> **RECORDS FOR PROCESSING**:
BEGIN
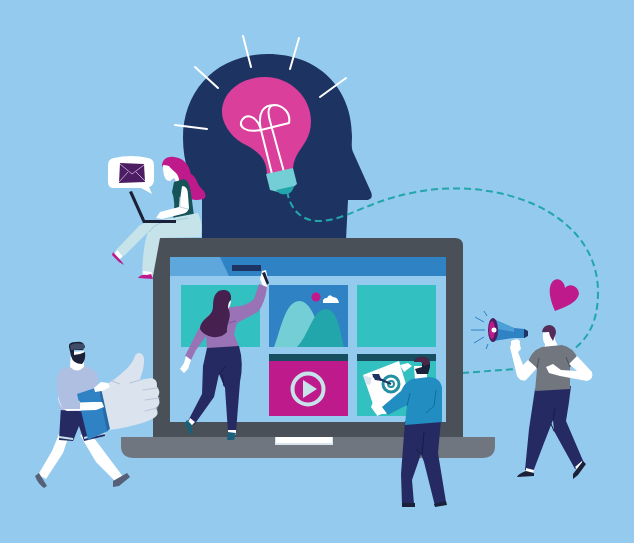
<!DOCTYPE html>
<html lang="en">
<head>
<meta charset="utf-8">
<title>Creative team illustration</title>
<style>
:root{--sky:#93caee;--navy:#1d3462;--ink:#262a63;--frame:#4a5058;--base:#6f7680;--blue:#2f82c3;--teal:#32c1c0;--deep-teal:#22a6ab;--mint:#73cfd5;--pink:#da3f9b;--magenta:#bf1a8c;--purple:#9a72b6;--plum:#4d1d63;--pale:#c6e3ea;--shade:#dbe3ee;--white:#fff;--dark:#1b2138}
html,body{margin:0;background:var(--sky);overflow:hidden}
svg{display:block;width:634px;height:543px}
.sky{fill:var(--sky)}.navy{fill:var(--navy)}.ink{fill:var(--ink)}.frame{fill:var(--frame)}.base{fill:var(--base)}.blue{fill:var(--blue)}.teal{fill:var(--teal)}.deep{fill:var(--deep-teal)}.mint{fill:var(--mint)}.pink{fill:var(--pink)}.magenta{fill:var(--magenta)}.purple{fill:var(--purple)}.plum{fill:var(--plum)}.pale{fill:var(--pale)}.shade{fill:var(--shade)}.white{fill:var(--white)}.dark{fill:var(--dark)}
.line{fill:none;stroke:var(--white);stroke-width:2;stroke-linecap:round;stroke-linejoin:round}
.trail{fill:none;stroke:var(--deep-teal);stroke-width:2;stroke-dasharray:7 4}
.fold{fill:none;stroke:#171b45;stroke-width:1;stroke-linecap:round}
.crease{fill:none;stroke:#b9c6d8;stroke-width:1.2;stroke-linecap:round}
</style>
</head>
<body>
<svg viewBox="0 0 634 543" role="img" aria-label="A team working around a laptop, with a head and a light bulb above it">
<rect class="sky" width="634" height="543"/>

<g id="thinking-head">
  <path class="navy" d="M202 240V199C190 182 183 162 183 138C183 88 219 54 268 54C318 54 352 88 352 136C352 142 351 147 353 152L371 192C373 197 371 200 366 200H348L346 240Z"/>
  <path class="line" d="M195 67L218 88M243 36L251 67M299 38L290 69M346 78L320 97M175 125L207 129"/>
</g>

<g id="idea-trail" class="trail">
  <path d="M287 191C290 208 300 221 319 221C348 221 374 195 438 189C520 183 598 222 598 292C598 322 588 338 574 349"/>
  <path d="M462 373L516 369"/>
</g>

<g id="light-bulb">
  <path class="pink" d="M267 175C267 158 258 151 242 143C229 135 222 122 222 112C222 92 241 77 265 77C291 77 311 98 311 121C311 137 303 145 298 153C294 160 293 165 293 171Z"/>
  <path class="line" d="M272 174L261 130C246 133 238 127 242 120C247 113 257 116 261 130M261 130L289 123C291 113 283 105 274 105C267 106 268 114 270 121L284 172M261 130C257 112 264 105 274 105"/>
  <path class="mint" d="M266 174L293 168L297 184L291 189L278 192L270 190Z"/>
  <path class="deep" d="M276 190L294 186C293 191 290 194 286 194C281 195 278 193 276 190Z"/>
</g>

<g id="laptop">
  <path class="frame" d="M153 437V246Q153 238 161 238H455Q463 238 463 246V437Z"/>
  <rect class="sky" x="170" y="257" width="276" height="165"/>
  <rect class="blue" x="170" y="257" width="276" height="19"/>
  <path fill="#5da7dc" d="M170 257H220L229 276H170Z"/>
  <rect class="navy" x="232" y="265" width="29" height="6"/>
  <rect class="teal" x="181" y="285" width="79" height="62"/>
  <g id="landscape-tile">
    <rect class="blue" x="269" y="285" width="79" height="62"/>
    <path class="mint" d="M274 347C281 329 285 302 299 301C314 301 318 332 327 347Z"/>
    <path class="deep" d="M297 347C309 335 313 309 326 309C338 310 340 331 344 347Z"/>
    <circle class="magenta" cx="316" cy="297" r="4.500"/>
    <path class="white" d="M323 303Q322 298 327 298Q329 293 333 297Q338 297 339 303Z"/>
  </g>
  <rect class="teal" x="357" y="285" width="79" height="62"/>
  <g id="video-tile">
    <rect class="magenta" x="269" y="354" width="79" height="62"/>
    <rect fill="#174f60" x="269" y="354" width="79" height="7"/>
    <circle cx="308" cy="389" r="15.500" fill="none" stroke="#c6e3ea" stroke-width="4"/>
    <path class="pale" d="M303 380L317 389L303 398Z"/>
  </g>
  <rect class="teal" x="357" y="354" width="79" height="62"/>
  <rect fill="#174f60" x="357" y="354" width="79" height="7"/>
  <path class="base" d="M121 437H495V446Q495 458 482 458H134Q121 458 121 446Z"/>
  <rect class="shade" x="275" y="437" width="58" height="8"/>
  <rect class="white" x="276" y="437" width="56" height="6"/>
</g>

<g id="email-bubble">
  <path class="white" d="M114 158Q131 154 148 158Q154 159 154 165V181Q153 186 149 187L152 194L141 188H114Q108 188 108 182V165Q108 159 114 158Z"/>
  <path class="plum" d="M120 163L144 164L145 182L119 183Z"/>
  <path d="M120 164L132 174L144 165M119 182L128 172M145 181L136 172" fill="none" stroke="#b79bc8" stroke-width="1"/>
</g>

<g id="seated-woman">
  <path class="magenta" d="M162 166C162 159 168 156 174 157C185 158 189 166 191 174C198 178 196 184 202 189C207 194 206 198 203 199C193 202 181 198 177 185L173 175Z"/>
  <path class="white" d="M163 165C163 173 164 181 170 181L174 178L177 184L184 180L180 168C174 168 170 165 163 165Z"/>
  <path class="magenta" d="M163 163C166 156 177 156 181 164C186 172 186 180 188 187L179 182C180 173 172 171 169 166Z"/>
  <path fill="#155458" d="M174 182L184 179Q189 180 191 193L194 216L173 219Q176 202 172 192Z"/>
  <path class="pale" d="M198 213Q203 223 201 237L160 238L153 276L142 275Q143 244 148 232L124 256L116 250L139 226Q144 222 151 222Z"/>
  <path d="M188 218L160 223Q153 226 149 232" fill="none" stroke="#9fcad6" stroke-width="1"/>
  <path class="white" d="M182 186Q188 186 188 195L189 208Q188 213 182 214L162 219L156 218L160 212L179 207Z"/>
  <path fill="none" stroke="#c4d3e2" d="M180 197L180 207L188 209"/>
  <path class="dark" d="M129 192L132 191L145 220H176V223H143Z"/>
  <path class="white" d="M117 250L123 256L120 259L114 254ZM143 271L152 272L151 276L144 276Z"/>
  <path class="magenta" d="M113 252L122 262L124 265L119 262L112 255ZM151 274L153 279L138 278Q141 274 147 275Z"/>
</g>

<g id="presenting-woman">
  <path class="white" d="M263 286L260 279L262 271L266 270L268 280L267 288Z"/>
  <path class="dark" d="M262 273L265 272L269 283L267 285Z"/>
  <path class="purple" d="M259 284L267 287Q265 303 258 312L237 323L234 334L239 347L207 350L206 336L196 350L191 360L185 356L196 334Q203 320 212 312L231 307Q248 306 254 299Z"/>
  <path fill="none" stroke="#7b559b" d="M207 335L210 326M236 321L229 323"/>
  <path class="white" d="M186 356L191 360L188 369L184 373L180 369L184 363ZM218 299L231 299Q231 308 226 310L219 312Z"/>
  <path fill="#46204f" d="M213 306C213 295 217 289 225 290Q232 291 231 300Q228 302 228 308C233 316 226 324 227 332C219 341 204 337 200 329C201 317 213 318 213 306Z"/>
  <path class="ink" d="M207 348L239 346Q244 363 240 382L236 432H228L225 388L219 374L214 397L194 425L188 421L202 394L203 366Z"/>
  <path class="fold" d="M219 374L226 366M224 386L222 375"/>
  <path class="white" d="M190 418L195 422L192 425L188 423ZM228 430H236V435H228Z"/>
  <path fill="#1b6079" d="M187 420L191 424L193 434L189 433L185 423ZM228 432L236 433L234 440H227Z"/>
</g>

<g id="thumb-carrier">
  <path class="white" d="M69 435L63 453L46 479L38 475L52 451L59 434ZM91 434L106 454L124 478L117 483L96 462L80 435Z"/>
  <path fill="#566078" d="M35 476L39 473L47 486L44 488Q38 484 35 476ZM113 481L127 473L130 477L119 486L113 487Z"/>
  <path class="ink" d="M61 406H99L105 436L84 441L79 426L73 441L59 440Z"/>
  <path d="M59 437L73 439M84 438L105 433" stroke="#c6e3ea" stroke-width="2"/>
  <path fill="#aebfe2" d="M68 367Q58 367 57 379L59 410L97 412L98 375Q90 365 80 365Z"/>
  <path class="white" d="M71 352L84 351L84 367Q77 374 70 367Z"/>
  <path class="dark" d="M69 347Q68 342 76 342Q84 341 85 347L83 350L74 350L74 355L80 354L85 352Q86 360 82 364Q73 364 71 356Z"/>
  <path fill="#3f4d68" d="M70 346Q72 342 84 344V349L71 350Z"/>
  <g id="thumb-up">
    <path class="shade" d="M96 390L112 381C125 371 132 365 135 356C138 350 145 354 144 361C144 369 141 375 140 380L151 378Q158 379 157 387Q161 391 158 397Q162 404 156 408Q160 414 154 418C143 424 124 428 109 430Z"/>
    <path class="crease" d="M143 390L157 388M145 400L159 398M145 411L157 408M140 380L130 383M112 381L120 384"/>
    <path class="blue" d="M77 394L98 387L108 431L88 440Z"/>
    <path fill="#246aa9" d="M98 387L101 388L110 429L107 431Z"/>
  </g>
  <path class="white" d="M58 391L65 403L93 402L102 402L104 407L96 410L67 411Q57 406 58 391Z"/>
  <path fill="#aebfe2" d="M57 378Q66 374 69 386L75 400L80 401V409L63 409Q56 398 57 378Z"/>
  <path class="white" d="M94 388L101 382L108 383L110 387L102 391L95 392Z"/>
</g>

<g id="target-presenter">
  <path class="white" d="M363 375L399 361L411 401L377 416Z"/>
  <path class="shade" d="M363 375L372 378L370 385L366 384Z"/>
  <g fill="none" stroke="#238fa1">
    <circle cx="391" cy="384" r="8" stroke-width="3"/>
    <circle cx="391" cy="384" r="3" stroke-width="2"/>
    <path d="M373 376L391 384" stroke="#1d3462" stroke-width="2"/>
  </g>
  <path class="navy" d="M372 374L379 374L382 381L375 380Z"/>
  <path class="ink" d="M405 421L441 420L438 453L446 502L435 506L424 462L421 454L412 480L414 504L402 505L401 474Z"/>
  <path class="fold" d="M422 455L424 432M421 454L416 449"/>
  <path class="dark" d="M402 503H415V507H402ZM434 504L446 501L447 505L435 507Z"/>
  <path class="white" d="M414 366H427V380H415ZM374 400L382 407L391 407L386 414L376 414L371 407ZM400 365L408 363L412 366L404 372Z"/>
  <path fill="#218dc1" d="M412 379L429 377Q443 378 442 392V422L405 425L407 405L388 415L382 407L401 391Q405 382 412 379Z"/>
  <path d="M407 406L410 393M436 390L434 406L426 413" fill="none" stroke="#156b9d"/>
  <path class="dark" d="M414 362Q416 356 424 357Q431 358 430 367L428 374L417 374L415 369L422 367L422 362Z"/>
  <path fill="#4b2649" d="M414 362Q416 356 424 357Q430 358 430 364L424 366L421 362Z"/>
</g>

<path id="heart" class="magenta" d="M555 311C550 300 547 287 553 281C559 276 565 283 565 288C570 282 579 287 579 294C577 303 565 307 555 311Z"/>

<g id="megaphone-man">
  <path class="ink" d="M535 389L571 386Q569 404 566 421L584 463L575 469L554 431L553 420L544 443L533 472L525 470L529 429Z"/>
  <path class="fold" d="M553 420L555 408M554 431L551 424"/>
  <path class="white" d="M526 468L534 470L533 474H526ZM575 467L582 461L584 465L578 470Z"/>
  <path class="dark" d="M526 471L534 473V476L517 477Q518 474 526 471ZM573 474L583 461L586 464L578 475L573 479Z"/>
  <path class="white" d="M543 333L555 331L555 340L559 348L544 352L545 344Q542 340 543 333Z"/>
  <path fill="#552b57" d="M542 332Q543 325 550 325Q556 326 556 333L553 341L550 336L549 332Z"/>
  <path fill="#72777f" d="M542 347L562 345Q573 347 578 359L570 367V389L535 391L537 369L527 366Q530 351 542 347Z"/>
  <path class="white" d="M528 360L537 368L526 380Q521 382 517 376L510 347L513 340L519 341L521 349L518 352L523 365ZM577 356L592 372Q594 379 587 381L560 376L549 373L546 367L553 364L561 370L577 371L569 364Z"/>
  <path d="M537 368L539 358M570 367L566 357" fill="none" stroke="#4a5058"/>
  <g id="megaphone">
    <path class="blue" d="M493 319L514 328L525 329Q529 333 525 338L514 338L493 341Z"/>
    <path fill="#4ca0d7" d="M493 319L514 328L514 332L493 328Z"/>
    <path class="navy" d="M524 329L528 331V336L524 338Z"/>
    <ellipse class="plum" cx="493" cy="330" rx="5" ry="12"/>
    <ellipse class="magenta" cx="492" cy="330" rx="3" ry="9"/>
    <circle class="white" cx="494" cy="330" r="2.500"/>
    <path d="M484 322L475 317M485 330H471M484 337L474 343M487 316L484 311M488 344L486 349" fill="none" stroke="#2f82c3"/>
  </g>
  <path class="white" d="M511 341L517 339L520 341L518 350L511 350Z"/>
</g>
</svg>
</body>
</html>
END
> **TASK GOAL**: What lines above contain the string "linecap"? Copy all of them.

> **SOLUTION BELOW**:
.line{fill:none;stroke:var(--white);stroke-width:2;stroke-linecap:round;stroke-linejoin:round}
.fold{fill:none;stroke:#171b45;stroke-width:1;stroke-linecap:round}
.crease{fill:none;stroke:#b9c6d8;stroke-width:1.2;stroke-linecap:round}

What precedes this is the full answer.